But the fact that culture has changed is not an excuse to try to impose a religious viewpoint on others. Rather, our discussion of ethics and politics needs to reflect the new information and the needs of a more pluralistic society. 




As I mentioned in the first installment, this only becomes theofascism when the power of government is imposed on nonbelievers to enforce religious rules. However, quite obviously, this culture war is being fought on multiple levels, from employers who fire LGBTQ people or women pregnant out of wedlock, to individual families who browbeat members who refuse to follow the religious rules. This isn’t theofascism, but it IS bigotry. (That’s a future installment.) And it is tremendously damaging. 


Following my advice, in all of these situations, discussing things using a common language is helpful. And realising that if you have to bring God into it to make your point, people who do not share your specific theology will not find your argument persuasive, but rather offensively insulting. 



  1. While I typically enjoy your writing, I feel like this was a weaker installment. Particularly, the way you seem to be saying that it's okay for the government to enforce morality as long as that morality is universal - eg. murder is illegal because everyone agrees murder is wrong.

    But this contrasts to what you point out later - that commonly accepted moral precepts change over time.

    Morality, whether sect-specific or universal, is not something that should be legislated. It's simply not the government's business. Murder and theft are illegal not because everyone's opposed to them, but because they are deleterious to public order. The government's concern is properly practical good, not moral good.

    That's how I see it, anyway. And your explanation above seems by comparison to be the same sort of convoluted reasoning you decry: "THIS moral precept is okay for the government to enforce BECAUSE..."

    1. My point here is not to come up with a philosophical basis for legislation - public order as you put it. That's a whole rabbit hole outside the scope of this series, and something far better minds than mine have addressed.

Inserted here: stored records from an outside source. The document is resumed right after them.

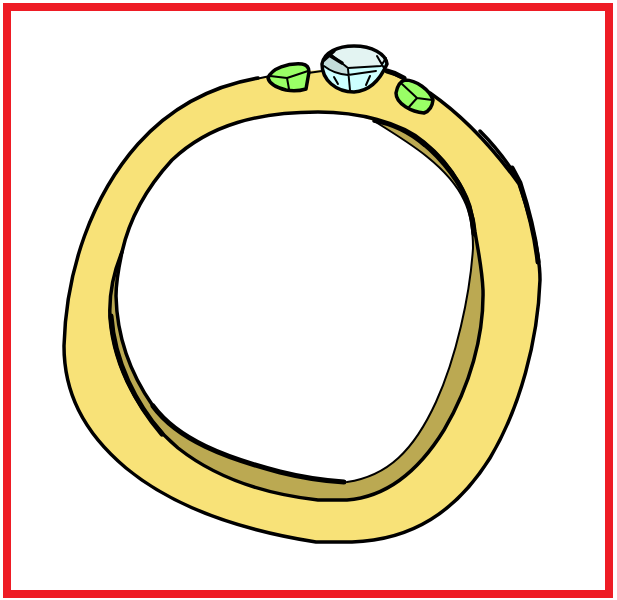
<!DOCTYPE html>
<html lang="en">
<head>
<meta charset="utf-8">
<title>Gold ring with gemstones</title>
<style>
:root {
  --paper: #ffffff;
  --frame: #ee1c25;
  --gold: #f8e278;
  --gold-shade: #bba952;
  --ink: #000000;
  --emerald: #99ff66;
  --diamond: #ccffff;
  --diamond-top: #e3f4f2;
  --diamond-shade: #c3dcda;
}
html, body { margin: 0; overflow: hidden; background: var(--paper); }
svg { display: block; width: 617px; height: 600px; }
.frame { fill: var(--paper); stroke: var(--frame); stroke-width: 8; }
.band { fill: var(--gold); }
.inner-wall { fill: var(--gold-shade); }
.opening { fill: var(--paper); }
.outline { fill: none; stroke: var(--ink); stroke-width: 3.5; stroke-linecap: round; stroke-linejoin: round; }
.fine { stroke-width: 2; }
.bold { stroke-width: 5; }
.emerald { fill: var(--emerald); }
.diamond { fill: var(--diamond); }
.diamond-top { fill: var(--diamond-top); }
.diamond-shade { fill: var(--diamond-shade); }
.ink { fill: var(--ink); }
</style>
</head>
<body>
<svg viewBox="0 0 617 600" role="img" aria-label="Gold ring set with a diamond and two green stones">
  <rect class="frame" x="7" y="7" width="602" height="587"/>

  <g id="ring">
    <path class="band" d="M316 542C240 530 172 506 126 468C82 431 64 391 64 346C66 270 92 196 138 144C172 106 212 86 258 78C300 70 350 66 390 72C408 78 426 88 440 100C470 124 498 154 519 184C530 216 540 250 540 280C538 340 520 408 490 458C456 512 412 540 352 542Z"/>
    <path class="inner-wall" d="M122 252C112 276 109 300 110 318C114 368 140 416 178 448C216 478 264 494 318 500H347C386 497 418 472 444 430C470 386 484 336 483 290C482 268 478 250 475 232C474 200 452 164 424 142C408 128 392 122 374 120C330 130 160 190 122 252Z"/>
    <path class="opening" d="M122 252C130 216 150 184 172 160C210 124 260 112 318 112C342 112 360 116 374 121C408 142 448 166 464 200C471 214 473 230 473 248C470 296 456 358 436 402C414 450 388 476 347 482C326 483 306 478 280 472C226 458 178 440 153 406C132 376 117 340 116 296C116 280 119 266 122 252Z"/>

    <path class="outline" d="M258 78C212 86 172 106 138 144C92 196 66 270 64 346C64 391 82 431 126 468C172 506 240 530 316 542H352C412 540 456 512 490 458C520 408 538 340 540 280C540 250 530 216 519 184C496 152 466 118 430 93"/>
    <path class="outline bold" d="M512 168L520 183C528 208 535 232 538 262"/>
    <path class="outline" d="M480 131Q500 151 516 176"/>
    <path class="outline fine" d="M256 79L270 76M308 73L322 71M386 71L404 79"/>
    <path class="outline bold" d="M387 71Q396 73 404 78"/>

    <path class="outline" d="M122 252C112 276 109 300 110 318C114 368 140 416 178 448C216 478 264 494 318 500H347C386 497 418 472 444 430C470 386 484 336 483 290C482 268 478 250 475 232C472 200 454 166 424 142C400 122 358 112 318 112C260 112 210 124 172 160C150 184 130 216 122 252"/>
    <path class="outline fine" d="M374 121C408 142 448 166 464 200C471 214 473 230 473 248C470 296 456 358 436 402C414 450 388 476 347 482"/>
    <path class="outline" d="M122 252C119 266 116 280 116 296C117 340 132 376 153 406"/>
    <path class="outline bold" d="M153 406C178 440 226 458 280 472Q312 480 344 482"/>
    <path class="outline bold" d="M422 142C444 160 462 184 469 206Q473 220 474 234"/>
    <path class="outline" d="M374 121Q402 126 424 145"/>
    <path class="outline bold" d="M111 316C114 362 136 404 162 434"/>
  </g>

  <g id="left-stone">
    <path class="emerald" d="M268 78C272 68 288 63 302 64Q309 65 309 72L306 89Q296 92 286 90Q270 86 268 78Z"/>
    <path class="outline" d="M268 78C272 68 288 63 302 64Q309 65 309 72L306 89Q296 92 286 90Q270 86 268 78Z"/>
    <path class="outline fine" d="M270 76L287 78L308 71M287 78L289 89"/>
  </g>

  <g id="centre-stone">
    <path class="diamond" d="M322 64C324 52 338 46 354 46C372 46 386 54 387 64C380 80 370 91 354 92C336 92 322 80 322 64Z"/>
    <path class="diamond-top" d="M326 56C334 48 344 46 354 46C372 46 384 52 386 60L380 66L349 69Z"/>
    <path class="diamond-shade" d="M328 54L348 68L346 75Q330 72 324 64Z"/>
    <path class="outline" d="M322 64C324 52 338 46 354 46C372 46 386 54 387 64C380 80 370 91 354 92C336 92 322 80 322 64Z"/>
    <path class="outline fine" d="M329 53L348 68L381 66L386 58M324 66Q334 74 348 75L376 71M348 69L350 90M370 76L366 85M377 56L384 68M334 77L338 84"/>
    <path class="outline" d="M324 60L334 51M329 55L342 63"/>
  </g>

  <g id="right-stone">
    <path class="emerald" d="M396 93Q398 82 405 80C416 80 430 90 433 100Q432 110 424 113C412 112 396 104 396 93Z"/>
    <path class="outline" d="M396 93Q398 82 405 80C416 80 430 90 433 100Q432 110 424 113C412 112 396 104 396 93Z"/>
    <path class="outline fine" d="M402 84L417 98L432 100M417 98L409 107"/>
  </g>
</svg>
</body>
</html>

The point I was trying to make was much more narrow, which is that if you cannot justify a rule without resorting to theology, it has no place in public policy. When it comes to theofascism, that is the core of the problem. When you cannot convince people using a common moral or "public order" argument, you end up resorting to a raw assertion of power - of violence - against those who disagree.